Southern blight of industrial hemp is caused by a soil-borne fungus called Sclerotium rolfsii (teleomorph: Athelia rolfsii). The pathogen has a wide host range and is known to cause disease on various economically important vegetable and ornamental plants. Initial symptoms appear as yellowing and wilting of leaves (Figures 1 and 2). As the disease progresses, white fungal growth (mycelium) and small, tan-colored sclerotia that look similar to mustard seeds appear at the base of infected plants. Sclerotia turn reddish to dark brown as they age (Figure 3). The mycelium and sclerotia extend both on the soil surface around the plant (Figure 3) and into the root zone (Figure 4). The whole plant eventually turns brown and dies (Figure 5).
The pathogen has the ability to infect industrial hemp plants at any stage of their growth. The fungus survives as mycelia or sclerotia on the plant and as sclerotia in the soil. In the soil it can persist for a number of years. The disease is favored by hot and humid weather, which is common in Louisiana. The pathogen may spread by a number of means, including planting of diseased transplants, movement of infested soil, equipment, tools and plant debris. Running irrigation water may also aid in dispersal of sclerotia.
Management of southern blight warrants an integrated disease management approach. Growers must plant disease-free healthy transplants and avoid any physical injury to roots and lower stem while handling and transplanting the seedlings. Fields with previous history of southern blight must be avoided. Scout hemp fields on a regular basis for symptom development. Rogue out symptomatic plants immediately. Inspect healthy looking plants on either sides of the diseased plants as well. These plants may appear healthy but could be colonized by the pathogen at the base (Figure 6). Do not leave infected plants in the row middles after removal or carry them across the field with exposed root balls. Dig out infected plant with a shovel and remove entire plant with root ball and soil around it and place it in a trash bag to contain the infested soil and sclerotia. Then remove it from the field. Movement of infested soils should be minimized to prevent pathogen spread. Cleaning farm equipment to remove dirt is recommended.

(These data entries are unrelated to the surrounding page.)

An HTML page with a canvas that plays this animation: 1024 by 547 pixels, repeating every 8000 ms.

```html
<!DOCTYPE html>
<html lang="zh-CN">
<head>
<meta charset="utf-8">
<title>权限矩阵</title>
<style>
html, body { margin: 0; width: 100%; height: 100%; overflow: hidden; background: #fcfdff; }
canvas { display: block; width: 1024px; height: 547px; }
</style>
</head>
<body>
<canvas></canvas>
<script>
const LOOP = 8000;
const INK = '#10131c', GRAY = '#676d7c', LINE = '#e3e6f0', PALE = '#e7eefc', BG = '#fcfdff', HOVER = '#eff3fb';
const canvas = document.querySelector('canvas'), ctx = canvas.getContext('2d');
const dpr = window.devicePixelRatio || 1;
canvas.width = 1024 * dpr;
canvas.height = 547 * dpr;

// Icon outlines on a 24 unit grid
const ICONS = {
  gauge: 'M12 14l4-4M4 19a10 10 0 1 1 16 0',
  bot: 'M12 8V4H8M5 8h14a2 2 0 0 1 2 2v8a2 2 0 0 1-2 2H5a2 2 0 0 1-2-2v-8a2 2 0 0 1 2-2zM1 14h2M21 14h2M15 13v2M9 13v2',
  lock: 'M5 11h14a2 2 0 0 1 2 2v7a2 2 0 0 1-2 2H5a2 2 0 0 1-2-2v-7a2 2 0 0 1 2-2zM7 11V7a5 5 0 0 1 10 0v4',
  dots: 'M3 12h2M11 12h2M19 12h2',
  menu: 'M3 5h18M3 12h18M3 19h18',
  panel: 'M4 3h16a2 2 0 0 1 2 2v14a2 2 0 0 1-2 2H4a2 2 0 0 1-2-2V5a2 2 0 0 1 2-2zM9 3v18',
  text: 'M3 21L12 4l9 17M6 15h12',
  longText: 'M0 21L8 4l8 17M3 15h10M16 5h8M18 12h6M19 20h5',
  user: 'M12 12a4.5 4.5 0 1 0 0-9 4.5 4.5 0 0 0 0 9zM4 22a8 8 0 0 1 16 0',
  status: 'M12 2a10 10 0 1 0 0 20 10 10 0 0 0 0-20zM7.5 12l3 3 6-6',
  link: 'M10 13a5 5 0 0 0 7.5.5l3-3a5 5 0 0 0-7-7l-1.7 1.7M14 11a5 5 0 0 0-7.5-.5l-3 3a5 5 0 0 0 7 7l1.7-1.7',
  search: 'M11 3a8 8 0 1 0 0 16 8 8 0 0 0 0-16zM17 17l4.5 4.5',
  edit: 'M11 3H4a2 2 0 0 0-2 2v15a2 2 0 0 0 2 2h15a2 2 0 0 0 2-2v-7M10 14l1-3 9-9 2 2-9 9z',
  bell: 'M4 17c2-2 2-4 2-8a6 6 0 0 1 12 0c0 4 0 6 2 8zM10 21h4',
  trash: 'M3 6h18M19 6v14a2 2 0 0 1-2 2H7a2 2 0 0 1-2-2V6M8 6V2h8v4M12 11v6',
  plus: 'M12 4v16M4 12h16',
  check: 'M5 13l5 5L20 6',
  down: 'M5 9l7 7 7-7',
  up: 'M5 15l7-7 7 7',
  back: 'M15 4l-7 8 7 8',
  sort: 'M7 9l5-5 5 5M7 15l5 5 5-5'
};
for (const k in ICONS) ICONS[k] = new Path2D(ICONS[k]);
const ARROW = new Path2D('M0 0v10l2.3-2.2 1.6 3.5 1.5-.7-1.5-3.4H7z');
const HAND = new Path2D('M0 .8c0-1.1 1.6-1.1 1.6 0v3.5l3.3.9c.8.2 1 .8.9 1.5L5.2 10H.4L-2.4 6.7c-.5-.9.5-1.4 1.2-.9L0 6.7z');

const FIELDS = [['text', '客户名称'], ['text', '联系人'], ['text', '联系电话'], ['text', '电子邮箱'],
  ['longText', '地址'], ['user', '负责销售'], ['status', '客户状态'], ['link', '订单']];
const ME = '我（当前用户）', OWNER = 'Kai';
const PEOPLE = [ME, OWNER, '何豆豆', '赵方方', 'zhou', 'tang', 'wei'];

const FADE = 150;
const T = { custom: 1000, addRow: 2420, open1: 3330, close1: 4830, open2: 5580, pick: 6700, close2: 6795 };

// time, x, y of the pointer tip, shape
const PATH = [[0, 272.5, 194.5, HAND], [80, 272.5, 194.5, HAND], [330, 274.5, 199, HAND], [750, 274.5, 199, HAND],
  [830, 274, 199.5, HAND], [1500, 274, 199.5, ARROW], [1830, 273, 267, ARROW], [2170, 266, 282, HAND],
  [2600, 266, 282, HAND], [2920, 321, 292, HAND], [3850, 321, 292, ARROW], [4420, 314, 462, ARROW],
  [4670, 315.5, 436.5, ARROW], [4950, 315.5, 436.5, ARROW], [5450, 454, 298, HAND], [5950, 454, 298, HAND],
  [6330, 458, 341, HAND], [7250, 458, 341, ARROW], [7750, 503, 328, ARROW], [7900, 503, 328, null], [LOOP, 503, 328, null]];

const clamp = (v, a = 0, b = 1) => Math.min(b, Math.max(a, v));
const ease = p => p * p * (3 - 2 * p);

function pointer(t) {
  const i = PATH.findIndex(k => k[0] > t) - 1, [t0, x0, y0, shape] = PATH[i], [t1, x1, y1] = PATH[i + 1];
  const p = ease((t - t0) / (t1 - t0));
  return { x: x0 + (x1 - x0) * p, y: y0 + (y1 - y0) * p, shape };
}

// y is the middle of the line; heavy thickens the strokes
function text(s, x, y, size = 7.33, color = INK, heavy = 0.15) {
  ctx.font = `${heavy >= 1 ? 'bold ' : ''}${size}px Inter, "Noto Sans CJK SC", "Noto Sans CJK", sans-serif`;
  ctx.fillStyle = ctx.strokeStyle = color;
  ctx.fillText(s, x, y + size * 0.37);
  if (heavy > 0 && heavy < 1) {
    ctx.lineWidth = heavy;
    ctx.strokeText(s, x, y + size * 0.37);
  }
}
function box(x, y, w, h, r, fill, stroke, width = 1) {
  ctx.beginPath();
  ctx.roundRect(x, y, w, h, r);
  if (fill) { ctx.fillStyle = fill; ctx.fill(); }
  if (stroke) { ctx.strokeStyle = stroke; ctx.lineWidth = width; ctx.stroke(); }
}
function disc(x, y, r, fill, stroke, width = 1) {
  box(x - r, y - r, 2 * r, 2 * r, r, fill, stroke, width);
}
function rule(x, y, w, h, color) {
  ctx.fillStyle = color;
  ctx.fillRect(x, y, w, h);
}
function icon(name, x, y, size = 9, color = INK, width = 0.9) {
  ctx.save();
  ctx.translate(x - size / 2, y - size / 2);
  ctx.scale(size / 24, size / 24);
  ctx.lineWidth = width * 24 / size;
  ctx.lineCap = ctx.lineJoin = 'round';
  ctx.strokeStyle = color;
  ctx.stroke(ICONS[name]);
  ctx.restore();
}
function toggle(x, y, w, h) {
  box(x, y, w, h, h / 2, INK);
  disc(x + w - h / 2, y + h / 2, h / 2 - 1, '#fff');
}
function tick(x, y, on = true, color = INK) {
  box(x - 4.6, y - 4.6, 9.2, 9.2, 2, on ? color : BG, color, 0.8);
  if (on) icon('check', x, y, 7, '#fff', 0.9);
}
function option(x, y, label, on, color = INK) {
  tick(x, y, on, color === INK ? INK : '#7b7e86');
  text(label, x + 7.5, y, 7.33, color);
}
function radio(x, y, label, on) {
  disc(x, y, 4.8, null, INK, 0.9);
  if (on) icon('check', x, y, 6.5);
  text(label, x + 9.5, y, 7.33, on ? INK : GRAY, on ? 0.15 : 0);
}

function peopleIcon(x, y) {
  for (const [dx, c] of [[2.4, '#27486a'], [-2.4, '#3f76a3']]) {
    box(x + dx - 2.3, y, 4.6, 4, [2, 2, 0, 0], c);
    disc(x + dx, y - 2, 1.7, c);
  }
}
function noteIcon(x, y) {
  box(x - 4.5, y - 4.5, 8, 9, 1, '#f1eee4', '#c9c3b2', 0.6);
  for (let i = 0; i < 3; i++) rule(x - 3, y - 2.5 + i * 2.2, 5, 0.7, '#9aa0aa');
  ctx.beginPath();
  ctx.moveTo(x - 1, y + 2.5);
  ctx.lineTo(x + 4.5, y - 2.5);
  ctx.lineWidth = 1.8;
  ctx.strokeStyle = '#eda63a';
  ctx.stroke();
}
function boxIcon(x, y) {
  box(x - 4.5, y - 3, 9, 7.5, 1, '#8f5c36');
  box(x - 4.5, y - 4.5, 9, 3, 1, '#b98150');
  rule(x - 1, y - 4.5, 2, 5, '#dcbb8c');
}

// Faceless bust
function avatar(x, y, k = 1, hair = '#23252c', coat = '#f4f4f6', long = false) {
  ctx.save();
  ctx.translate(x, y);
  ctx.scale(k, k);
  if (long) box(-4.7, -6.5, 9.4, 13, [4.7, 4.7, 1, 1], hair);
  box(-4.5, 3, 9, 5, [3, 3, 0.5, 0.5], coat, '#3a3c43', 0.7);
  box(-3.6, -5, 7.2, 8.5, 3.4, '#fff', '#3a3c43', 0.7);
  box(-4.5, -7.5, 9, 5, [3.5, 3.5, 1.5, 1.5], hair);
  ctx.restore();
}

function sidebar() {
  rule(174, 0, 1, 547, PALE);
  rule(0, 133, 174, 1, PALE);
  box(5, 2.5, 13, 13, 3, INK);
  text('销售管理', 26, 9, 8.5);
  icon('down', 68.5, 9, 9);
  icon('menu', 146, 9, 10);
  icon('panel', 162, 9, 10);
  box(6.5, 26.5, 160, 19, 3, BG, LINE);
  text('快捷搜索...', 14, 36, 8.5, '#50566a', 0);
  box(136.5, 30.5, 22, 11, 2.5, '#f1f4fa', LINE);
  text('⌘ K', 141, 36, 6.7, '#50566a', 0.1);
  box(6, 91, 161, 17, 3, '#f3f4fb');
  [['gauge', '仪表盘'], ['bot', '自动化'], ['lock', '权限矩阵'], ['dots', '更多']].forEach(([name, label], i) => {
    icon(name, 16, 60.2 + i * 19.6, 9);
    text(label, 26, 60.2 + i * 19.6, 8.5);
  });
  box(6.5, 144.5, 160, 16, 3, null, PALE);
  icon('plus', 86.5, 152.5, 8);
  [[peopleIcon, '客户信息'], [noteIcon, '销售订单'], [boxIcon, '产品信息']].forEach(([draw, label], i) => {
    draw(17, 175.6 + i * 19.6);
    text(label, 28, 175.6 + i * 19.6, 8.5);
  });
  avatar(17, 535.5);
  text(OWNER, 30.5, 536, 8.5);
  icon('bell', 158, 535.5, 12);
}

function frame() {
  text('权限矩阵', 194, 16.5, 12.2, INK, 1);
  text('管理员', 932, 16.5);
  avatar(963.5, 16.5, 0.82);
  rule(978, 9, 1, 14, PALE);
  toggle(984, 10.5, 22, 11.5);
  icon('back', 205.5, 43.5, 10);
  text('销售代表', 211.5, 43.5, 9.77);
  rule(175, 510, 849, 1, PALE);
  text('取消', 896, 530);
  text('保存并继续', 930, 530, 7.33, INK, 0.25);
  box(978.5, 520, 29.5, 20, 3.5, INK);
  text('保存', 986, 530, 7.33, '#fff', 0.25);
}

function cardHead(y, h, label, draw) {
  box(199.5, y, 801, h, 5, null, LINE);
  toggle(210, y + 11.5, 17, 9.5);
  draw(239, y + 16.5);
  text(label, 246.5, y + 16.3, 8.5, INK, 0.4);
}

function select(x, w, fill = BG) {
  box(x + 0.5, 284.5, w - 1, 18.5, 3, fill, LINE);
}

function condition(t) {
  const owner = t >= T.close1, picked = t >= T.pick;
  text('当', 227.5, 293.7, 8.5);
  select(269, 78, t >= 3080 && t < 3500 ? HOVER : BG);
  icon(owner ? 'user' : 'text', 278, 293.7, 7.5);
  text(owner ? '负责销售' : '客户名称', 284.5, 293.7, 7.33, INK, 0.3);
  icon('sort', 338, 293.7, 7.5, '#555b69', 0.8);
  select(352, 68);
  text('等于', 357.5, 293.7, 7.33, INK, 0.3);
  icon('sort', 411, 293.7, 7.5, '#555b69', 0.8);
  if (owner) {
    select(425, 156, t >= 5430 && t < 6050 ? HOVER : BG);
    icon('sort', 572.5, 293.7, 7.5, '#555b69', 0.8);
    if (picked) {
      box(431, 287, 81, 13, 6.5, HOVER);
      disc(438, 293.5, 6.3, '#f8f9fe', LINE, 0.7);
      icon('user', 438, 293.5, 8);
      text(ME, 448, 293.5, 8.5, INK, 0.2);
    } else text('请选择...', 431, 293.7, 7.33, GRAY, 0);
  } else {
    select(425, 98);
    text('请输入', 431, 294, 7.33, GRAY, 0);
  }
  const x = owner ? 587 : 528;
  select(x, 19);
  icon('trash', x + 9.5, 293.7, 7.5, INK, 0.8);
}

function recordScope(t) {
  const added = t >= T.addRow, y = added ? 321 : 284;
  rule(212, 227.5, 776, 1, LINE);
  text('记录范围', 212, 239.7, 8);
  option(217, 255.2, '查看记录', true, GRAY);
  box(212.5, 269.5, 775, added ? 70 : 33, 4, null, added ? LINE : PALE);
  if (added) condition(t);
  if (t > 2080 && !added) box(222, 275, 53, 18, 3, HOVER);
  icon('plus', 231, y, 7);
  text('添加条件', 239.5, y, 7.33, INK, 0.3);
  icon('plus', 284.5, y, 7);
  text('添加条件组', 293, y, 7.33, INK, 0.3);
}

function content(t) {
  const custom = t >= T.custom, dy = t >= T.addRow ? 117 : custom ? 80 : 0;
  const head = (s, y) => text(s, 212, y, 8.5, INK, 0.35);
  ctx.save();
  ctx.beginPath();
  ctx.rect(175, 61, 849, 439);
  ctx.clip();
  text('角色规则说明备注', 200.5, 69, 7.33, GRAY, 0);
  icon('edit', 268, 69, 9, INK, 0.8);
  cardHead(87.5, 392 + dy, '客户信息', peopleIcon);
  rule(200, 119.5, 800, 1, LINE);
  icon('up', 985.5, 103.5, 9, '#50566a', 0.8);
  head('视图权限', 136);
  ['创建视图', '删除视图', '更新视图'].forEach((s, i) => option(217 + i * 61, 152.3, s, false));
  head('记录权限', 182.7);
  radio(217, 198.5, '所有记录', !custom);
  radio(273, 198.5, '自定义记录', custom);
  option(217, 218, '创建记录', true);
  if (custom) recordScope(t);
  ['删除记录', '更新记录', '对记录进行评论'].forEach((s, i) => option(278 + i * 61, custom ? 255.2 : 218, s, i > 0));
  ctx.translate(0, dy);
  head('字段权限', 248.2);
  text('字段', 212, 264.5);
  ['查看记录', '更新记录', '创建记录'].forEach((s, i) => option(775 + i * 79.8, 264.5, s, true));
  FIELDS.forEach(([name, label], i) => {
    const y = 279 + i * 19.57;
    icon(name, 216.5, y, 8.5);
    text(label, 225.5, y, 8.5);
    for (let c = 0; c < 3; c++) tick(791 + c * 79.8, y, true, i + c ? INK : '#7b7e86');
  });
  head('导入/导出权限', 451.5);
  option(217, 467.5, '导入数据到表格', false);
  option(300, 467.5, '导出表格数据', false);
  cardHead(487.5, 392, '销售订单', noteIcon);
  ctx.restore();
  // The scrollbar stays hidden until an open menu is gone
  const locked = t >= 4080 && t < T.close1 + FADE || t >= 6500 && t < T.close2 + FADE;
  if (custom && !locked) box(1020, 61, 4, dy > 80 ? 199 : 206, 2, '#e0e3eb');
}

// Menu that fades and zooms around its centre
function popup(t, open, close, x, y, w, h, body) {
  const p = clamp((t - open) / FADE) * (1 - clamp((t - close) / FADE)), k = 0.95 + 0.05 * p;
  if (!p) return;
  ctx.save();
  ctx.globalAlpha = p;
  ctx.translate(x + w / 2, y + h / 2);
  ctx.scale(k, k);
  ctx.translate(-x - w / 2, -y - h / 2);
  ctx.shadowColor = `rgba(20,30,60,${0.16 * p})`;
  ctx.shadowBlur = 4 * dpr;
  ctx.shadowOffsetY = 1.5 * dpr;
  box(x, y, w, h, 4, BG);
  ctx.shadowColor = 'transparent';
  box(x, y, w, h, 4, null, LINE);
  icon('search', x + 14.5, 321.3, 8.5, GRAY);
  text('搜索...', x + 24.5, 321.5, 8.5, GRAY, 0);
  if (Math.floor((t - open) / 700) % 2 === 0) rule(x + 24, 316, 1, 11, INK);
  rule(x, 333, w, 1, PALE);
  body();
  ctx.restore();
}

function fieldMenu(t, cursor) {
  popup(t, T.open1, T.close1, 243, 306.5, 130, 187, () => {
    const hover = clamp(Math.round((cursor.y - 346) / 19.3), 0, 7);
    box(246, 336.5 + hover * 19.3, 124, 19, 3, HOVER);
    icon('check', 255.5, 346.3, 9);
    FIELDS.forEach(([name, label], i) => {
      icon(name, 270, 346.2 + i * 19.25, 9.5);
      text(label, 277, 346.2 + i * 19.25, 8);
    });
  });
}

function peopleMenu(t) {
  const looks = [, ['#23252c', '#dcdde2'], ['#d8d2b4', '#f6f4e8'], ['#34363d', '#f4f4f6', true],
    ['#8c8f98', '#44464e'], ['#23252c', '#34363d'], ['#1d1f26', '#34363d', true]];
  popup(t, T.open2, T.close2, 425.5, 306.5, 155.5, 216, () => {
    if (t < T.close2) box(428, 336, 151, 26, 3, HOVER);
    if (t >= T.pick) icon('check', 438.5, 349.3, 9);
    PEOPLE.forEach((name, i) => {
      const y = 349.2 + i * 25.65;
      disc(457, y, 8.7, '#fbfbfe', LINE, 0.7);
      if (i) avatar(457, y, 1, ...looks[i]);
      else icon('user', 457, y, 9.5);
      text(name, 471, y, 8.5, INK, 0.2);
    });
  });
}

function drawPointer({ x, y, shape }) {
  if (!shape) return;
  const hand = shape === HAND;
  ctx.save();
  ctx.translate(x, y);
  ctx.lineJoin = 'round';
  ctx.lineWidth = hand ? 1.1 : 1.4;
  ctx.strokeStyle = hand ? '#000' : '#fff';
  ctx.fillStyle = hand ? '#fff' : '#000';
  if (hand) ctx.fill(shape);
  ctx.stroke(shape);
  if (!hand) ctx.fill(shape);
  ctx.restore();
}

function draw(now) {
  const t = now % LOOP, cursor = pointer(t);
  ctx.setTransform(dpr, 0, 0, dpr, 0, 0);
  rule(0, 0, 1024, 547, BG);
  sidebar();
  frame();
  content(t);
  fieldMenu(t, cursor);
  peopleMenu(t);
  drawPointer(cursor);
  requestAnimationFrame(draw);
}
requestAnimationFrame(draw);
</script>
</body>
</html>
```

Personnel working in fields infested with southern blight are encouraged to clean their boots. Growers should work with disease-free fields first followed by fields infested with southern blight. Keep weeds under check as some species may serve as alternate hosts of the pathogen. Destroy crop debris as soon as possible after harvesting. Deep plowing to bury sclerotia is recommend to reduce pathogen inoculum. Currently, no fungicides are available for industrial hemp growers to manage southern blight.
Figure 1. Industrial hemp plant infected with southern blight exhibiting yellow leaves.
Figure 2. A wilted industrial hemp plant infected with southern blight.
Figure 3. White fungal growth (mycelium pointed by yellow arrow) and small, tan-colored sclerotia that look similar to mustard seeds (pointed by red arrow) present at the base of an infected hemp plant. Mature dark brown sclerotia (pointed by blue arrow) present on the top soil and white fungal mycelium extended on top soil away from infected plant (pointed by black arrow).
Figure 4. White fungal mycelia (pointed by black arrow) and sclerotia (red arrow) extended into the root zone.
Figure 5. A dead industrial hemp plant infected with southern blight.
Figure 6. A healthy looking industrial hemp plant colonized by the white fungal growth at its base (inset).